Monday, August 13, 2012

Bad Blood

Here are a few things I've learned the last 24 hours about Romney's pick of Paul Ryan.

1)  There is a sense that, within the Washington beltway, the race for President is now between Barack Obama and Mitt Romney's running mate, Paul Ryan.  In that sense, this could be a unique race in our history.  You think I exaggerate? 

Romney is an outsider to the Republican Party, a loner among even Republican politicians, a mystery wrapped inside an enigma for most Americans.  Paul Ryan, on the other hand, has risen in a very short time to a position of incredible prestige within both the Republican Party AND the Conservative movement.  His views on fiscal matters are dominant within the Republican Party.  His budgets for the government have been passed overwhelmingly by the House Republicans.  He has become as good a symbol of what the Republican Party stands for in 2012 as anyone out there.

So while Romney has the formal power, it would seem that there is a new power behind the throne, who will wield a powerful scepter himself.

2)  Over the last three years, the relationship between Ryan and Obama has become more and more strained.  Initially, the two men seemed interested in pursuing a dialogue about their respective political perspectives, but especially in the last 18 months, things have turned sour.  According to the Ryan Lizza article in the New Yorker magazine, one particular event exacerbated the ill-will: an April 2011 speech at George Washington University by President Obama, in which he criticized Ryan's budget plans to his face, after having invited to come and sit in the front row.  After this humiliation, Ryan in turn discouraged any House compromises with Obama, including the now infamous Obama-Boehner 'Grand Bargain' proposal, that failed at the last minute after the Tea Party Republicans, led by Eric Cantor and Paul Ryan, refused to go along.
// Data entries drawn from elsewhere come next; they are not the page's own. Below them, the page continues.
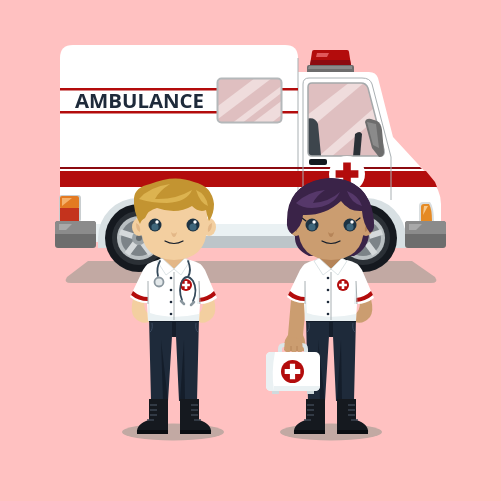
<!DOCTYPE html>
<html lang="en">
<head>
<meta charset="utf-8">
<title>Ambulance crew</title>
<style>
:root{--pink:#ffc1c1;--white:#fff;--shade:#eaf1f3;--red:#b30c0c;--deep-red:#8c0a10;--ground:#c2a9a3;--navy:#1e2a3a;--navy-dark:#141d2a;--black:#15191f;--grey:#8b8b8b;--grey-dark:#6d6d6d;--glass:#dfbfc0;--glass-light:#efdcdc;--line:#a9b0b3;--blond:#c39431;--blond-light:#dcb350;--fair:#f3cfa0;--fair-shade:#e3b787;--tan:#cb9d70;--tan-shade:#b58458;--plum:#3a2348;--plum-light:#56386a}
html,body{margin:0;background:var(--pink)}
body{width:501px;height:501px;overflow:hidden}
svg{display:block}
.white{fill:var(--white)}.shade{fill:var(--shade)}.red{fill:var(--red)}.deep-red{fill:var(--deep-red)}.ground{fill:var(--ground)}.navy{fill:var(--navy)}.navy-dark{fill:var(--navy-dark)}.black{fill:var(--black)}.grey{fill:var(--grey)}.grey-dark{fill:var(--grey-dark)}.glass{fill:var(--glass)}.glare{fill:var(--glass-light)}
.blond{fill:var(--blond)}.blond-light{fill:var(--blond-light)}.plum{fill:var(--plum)}.plum-light{fill:var(--plum-light)}
.seam{fill:none;stroke:var(--line);stroke-width:1}
.pen{fill:none;stroke:var(--navy-dark);stroke-width:1.2;stroke-linecap:round}
.fair{--skin:var(--fair);--skin-shade:var(--fair-shade)}
.tan{--skin:var(--tan);--skin-shade:var(--tan-shade)}
.skin{fill:var(--skin)}.skin-shade{fill:var(--skin-shade)}
.lettering{font:700 20px "Open Sans","Noto Sans",sans-serif;fill:var(--navy)}
</style>
</head>
<body>
<svg width="501" height="501" viewBox="0 0 501 501" role="img" aria-label="Two paramedics standing in front of an ambulance">
<defs>
  <path id="cross" d="M-2-6H2V-2H6V2H2V6H-2V2H-6V-2H-2Z"/>
  <clipPath id="side-window-area"><rect x="218" y="79" width="64" height="44" rx="4"/></clipPath>
  <clipPath id="cab-window-area"><path d="M312 83H361Q366 83 368 88L384 150Q385 156 380 156H312Q308 156 308 152V87Q308 83 312 83Z"/></clipPath>
  <clipPath id="wheel-area"><rect x="-40" y="-40" width="80" height="80"/></clipPath>

  <g id="wheel">
    <circle class="black" r="34"/>
    <circle r="27" fill="#2b3036"/>
    <circle r="22" fill="#b9bfc2"/>
    <circle r="18" fill="#7c8388"/>
    <g stroke="#d5d9db" stroke-width="6"><path d="M0 0V-20M0 0L19-6M0 0L12 16M0 0L-12 16M0 0L-19-6"/></g>
    <circle r="7" fill="#9aa1a5"/><circle r="3" fill="#646b70"/>
  </g>

  <g id="boot">
    <path class="black" d="M149 399H168V433H137Q136 424 149 420Z"/>
    <path fill="#0a0d11" d="M137 430H168V434H137Z"/>
    <path d="M150 405H157M150 410H157M150 415H157M147 420H154" fill="none" stroke="#3c4653" stroke-width="1.3"/>
  </g>

  <g id="trousers">
    <path class="navy" d="M149 317H199L197 401H179L176 336H172L168 401H151Z"/>
    <path class="navy-dark" d="M149 317H199V322H149ZM172 322H176V337H172ZM161 340L168 401H163ZM184 340L180 401H185Z"/>
    <path d="M152 323Q153 330 150 332M196 323Q195 330 198 332" fill="none" stroke="#3a4a60"/>
    <use href="#boot"/>
    <use href="#boot" transform="matrix(-1 0 0 1 348 0)"/>
  </g>

  <g id="shirt">
    <path class="white" d="M158 260H190Q201 262 205 270L217 298Q209 304 200 304L199 321H148L147 303Q137 303 130 297L143 270Q147 262 158 260Z"/>
    <path class="shade" d="M148 280L150 313Q172 320 199 314V321H148ZM199 280L197 304 200 304Z"/>
    <path class="red" d="M133 291Q140 297 148 297V301Q138 301 131 295ZM214 291Q208 297 199 298V302Q209 301 216 295Z"/>
    <path class="seam" d="M148 281L148 304M199 281L200 304M174 272V320"/>
    <g class="navy"><circle cx="171" cy="278" r="1.3"/><circle cx="171" cy="290" r="1.3"/><circle cx="171" cy="302" r="1.3"/><circle cx="171" cy="314" r="1.3"/></g>
  </g>

  <g id="badge"><circle class="red" cx="186" cy="285" r="6"/><use class="white" href="#cross" transform="translate(186 285) scale(.65)"/></g>

  <g id="collar">
    <path class="skin-shade" d="M163 255H184V262L174 270 163 262Z"/>
    <path class="white" d="M162 258L174 269 166 275 157 261ZM185 258L174 269 181 275 190 261Z" stroke="#d3dcdf" stroke-width=".8"/>
  </g>

  <g id="face">
    <ellipse class="skin" cx="139" cy="227" rx="7" ry="9"/>
    <ellipse class="skin" cx="209" cy="227" rx="7" ry="9"/>
    <path class="skin-shade" d="M136 223Q141 225 140 232Q136 231 136 223ZM212 223Q207 225 208 232Q212 231 212 223Z"/>
    <path class="skin" d="M141 205Q142 190 174 190T207 205V228Q206 259 174 260Q142 259 141 228Z"/>
    <g fill="#1d3343"><circle cx="155" cy="225" r="6.5"/><circle cx="193" cy="225" r="6.5"/></g>
    <g fill="#3f667b"><circle cx="155" cy="227" r="3.6"/><circle cx="193" cy="227" r="3.6"/></g>
    <g class="white"><circle cx="157" cy="222" r="1.7"/><circle cx="195" cy="222" r="1.7"/></g>
    <path class="skin-shade" d="M171 232Q174 235 177 232Q176 237 174 237T171 232Z"/>
    <path class="pen" d="M165 241Q174 246 183 241"/>
  </g>

  <path id="hidden-arm" class="skin" d="M203 302L214 299Q217 311 213 317Q206 325 198 322V314Q203 311 203 302Z"/>
</defs>

<rect id="backdrop" width="501" height="501" fill="var(--pink)"/>

<g id="ambulance">
  <path class="ground" d="M88 261H412L435 277Q439 283 431 283H71Q63 283 67 277Z"/>
  <g id="beacon">
    <rect class="grey-dark" x="307" y="65" width="47" height="9" rx="2"/>
    <path class="red" d="M314 50H347Q349 50 349 52L351 65H310L312 52Q312 50 314 50Z"/>
    <path class="deep-red" d="M311 60H350L351 65H310Z"/>
    <path d="M317 53H329L327 57H316Z" fill="#e0575a"/>
    <path class="grey" d="M309 66H352V69H308Z"/>
  </g>
  <path id="cab" class="white" d="M295 72H369Q376 72 378 78L393 137 429 176Q441 190 441 204V241H295Z"/>
  <path id="cab-shade" class="shade" d="M295 228H441V241H295Z"/>
  <path id="box" class="white" d="M60 58Q60 45 73 45H285Q298 45 298 58V242H60Z"/>
  <path class="shade" d="M60 224H298V242H60Z"/>
  <path class="seam" d="M298 58V240"/>
  <g id="livery">
    <path class="red" d="M60 88H298V90.500H60ZM60 111H298V113.500H60ZM60 171H426L435 182 437 187H60Z"/>
    <path class="deep-red" d="M60 167H298V169H60ZM298 167H420L422 169H298Z"/>
  </g>
  <text class="lettering" x="75" y="108" textLength="129" lengthAdjust="spacingAndGlyphs">AMBULANCE</text>
  <g id="side-window">
    <g clip-path="url(#side-window-area)">
      <rect class="glass" x="217" y="78" width="66" height="46"/>
      <path class="glare" d="M218 106L255 78H272L218 119ZM231 124L284 84V91L241 124ZM251 124L284 99V113L270 124Z"/>
    </g>
    <rect x="217.500" y="78.500" width="64" height="44" rx="4" fill="none" stroke="#b4b8ba" stroke-width="2"/>
  </g>
  <g id="cab-door">
    <path class="seam" d="M303 242V84Q303 78 309 78H362Q370 78 372 84L391 157V200"/>
    <g clip-path="url(#cab-window-area)">
      <rect class="glass" x="306" y="82" width="82" height="76"/>
      <path class="glare" d="M306 116L350 82H365L306 132ZM318 157L374 108 377 118 331 157Z"/>
      <path fill="#3d454c" d="M306 119Q315 116 318 124L321 156H306Z"/>
      <path fill="#2b3036" d="M355 134Q360 130 362 134L360 157H353Z"/>
    </g>
    <path d="M312 83H361Q366 83 368 88L384 150Q385 156 380 156H312Q308 156 308 152V87Q308 83 312 83Z" fill="none" stroke="#a5a9ab" stroke-width="1.500"/>
    <rect class="black" x="309" y="159" width="18" height="6" rx="2"/>
    <path class="grey-dark" d="M365 122Q366 118 371 119L377 121Q381 123 382 130L384 152Q384 157 379 157L372 148Z"/>
    <path class="grey" d="M367 122L376 124 379 148 373 145Z"/>
    <circle class="white" cx="347" cy="174" r="18"/>
    <use class="red" href="#cross" transform="translate(347 174) scale(1.900)"/>
  </g>
  <g id="lights">
    <rect x="59" y="195" width="22" height="27" rx="3" fill="#c9ced0"/>
    <rect x="60" y="196" width="19" height="13" rx="2" fill="#e37a22"/>
    <rect x="60" y="208" width="19" height="13" fill="#c4331d"/>
    <path d="M62 198H72L62 206Z" fill="#f5b06a"/>
    <path d="M423 202H430Q434 207 434 222H419V206Q419 202 423 202Z" fill="#d9dee0"/>
    <path d="M424 204H429Q432 209 432 221H421V207Q421 204 424 204Z" fill="#e58a24"/>
    <path d="M424 206H428L423 215Z" fill="#f8c88a"/>
  </g>
  <g id="wheels">
    <path d="M98 248V238A40 40 0 0 1 178 238V248ZM326 248V238A40 40 0 0 1 406 238V248Z" fill="#d8e0e3"/>
    <path d="M178 236H326V248H178Z" fill="#bdc5c9"/>
    <use href="#wheel" x="139" y="238"/>
    <use href="#wheel" x="363" y="238"/>
  </g>
  <g id="bumpers">
    <rect class="grey-dark" x="55" y="221" width="41" height="27" rx="3"/>
    <path class="grey" d="M58 221H93Q96 221 96 224V234H55V224Q55 221 58 221Z"/>
    <rect class="grey-dark" x="405" y="221" width="41" height="27" rx="3"/>
    <path class="grey" d="M408 221H443Q446 221 446 224V234H405V224Q405 221 408 221Z"/>
    <path d="M59 224H72L66 230H59ZM409 224H422L416 230H409Z" fill="#a9a9a9"/>
  </g>
</g>

<g id="paramedic-with-stethoscope" class="fair">
  <ellipse class="ground" cx="173" cy="432" rx="51" ry="8.500"/>
  <use href="#hidden-arm"/>
  <use href="#hidden-arm" transform="matrix(-1 0 0 1 347 0)"/>
  <use href="#trousers"/>
  <use href="#shirt"/>
  <use href="#badge"/>
  <use href="#collar"/>
  <g id="stethoscope" fill="none" stroke="#34495a" stroke-width="1.800" stroke-linecap="round">
    <path d="M160 261Q156 268 158 276M188 261Q192 270 188 277"/>
    <path d="M182 300Q178 290 182 281Q187 273 193 281Q198 290 193 301"/>
    <circle cx="159" cy="282" r="4.500" fill="#e3e8ea" stroke="#8b979f"/>
    <path d="M181 301L184 304M194 302L191 305" stroke="#8b979f" stroke-width="2.500"/>
  </g>
  <use href="#face"/>
  <g id="blond-hair">
    <path class="blond" d="M134 198Q135 187 150 184Q174 174 194 182Q212 186 214 204Q214 214 209 221Q207 216 206 210Q199 213 192 206Q177 215 157 208Q148 210 145 218Q141 220 140 224Q133 211 134 198Z"/>
    <path class="blond-light" d="M139 199Q149 187 170 184Q159 191 155 199Q175 200 192 190Q187 202 167 203Q151 203 139 199ZM196 190Q206 194 208 206Q200 203 196 190Z"/>
  </g>
</g>

<g id="paramedic-with-case" class="tan">
  <ellipse class="ground" cx="331" cy="432" rx="51" ry="8.500"/>
  <path class="plum" d="M288 216Q291 180 331 178Q369 180 373 217Q376 229 369 233Q369 248 354 256H309Q294 249 295 236Q287 231 288 216Z"/>
  <g transform="translate(157 0)">
    <use href="#hidden-arm"/>
    <use href="#trousers"/>
  </g>
  <path class="skin" d="M291 300L306 303 303 335Q307 343 304 351H286Q282 343 288 335Z"/>
  <g transform="translate(157 0)">
    <use href="#shirt"/>
    <use href="#badge"/>
    <use href="#collar"/>
    <use href="#face"/>
  </g>
  <path class="pen" d="M306 221L302 218M356 221L360 218"/>
  <g id="plum-hair">
    <path class="plum" d="M287 220Q287 186 322 179Q357 174 370 203Q374 214 374 226Q374 231 370 233Q363 224 362 211Q349 212 341 201Q325 216 303 215Q302 227 292 234Q286 230 287 220Z"/>
    <path class="plum-light" d="M296 203Q307 192 325 190Q316 196 313 203Q329 202 340 192Q333 207 312 208Q302 208 296 203ZM347 191Q359 196 362 206Q351 203 347 191Z"/>
  </g>
  <g id="first-aid-case">
    <path d="M280 354V349Q280 345 284 345H302Q306 345 306 349V354" fill="none" stroke="#dce6e9" stroke-width="4"/>
    <path class="skin" d="M285 340Q293 334 302 341L303 350Q300 355 297 351Q294 355 291 351Q287 354 284 350Z"/>
    <path d="M291 346V351M297 346V351" fill="none" stroke="var(--tan-shade)"/>
    <path d="M272 389H279V394H272ZM307 389H314V394H307Z" fill="#cfdadd"/>
    <rect class="white" x="266" y="352" width="54" height="39" rx="5"/>
    <path class="shade" d="M266 357Q266 352 271 352H275Q271 372 274 391H271Q266 391 266 386ZM274 386H320Q320 391 315 391H274Z"/>
    <circle class="red" cx="292.500" cy="371.500" r="11.500"/>
    <use class="white" href="#cross" transform="translate(292.500 371.500) scale(1.300)"/>
  </g>
</g>
</svg>
</body>
</html>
So, there appears to be some bad blood between Paul Ryan and Barack Obama, and that will only get worse, it would seem, in the heat of the forthcoming fall political season.  It isn't going to be pretty.

3)  Much has been (and will be) made of the ideological influence of Ayn Rand upon Paul Ryan.  Fair enough.  He did read, and was deeply influenced, by Atlas Shrugged, the primary ideological novel of Ayn Rand, and this thrust Ryan's thinking in a deeply individualistic and libertarian direction.  However, he has read deep and wide in the conservative movement pantheon of thinkers and illuminati, including Hayek, Friedman, and von Mises.  Furthermore, he cut his policy teeth with supply-sider Jack Kemp, who was probably his political godfather back in the 90s.  And we mustn't forget that Paul Ryan was and is a Roman Catholic, so that like Mitt Romney, the social influences of religion will remain a part of the mix.  So the intellectual influences on Ryan are much broader than just Ayn Rand (thank God), and for the Democrats/liberals to try and caricature Ryan as a 'Randian' is unlikely to work as a political weapon against him (though, Lord knows, they will try).

No comments:

Post a Comment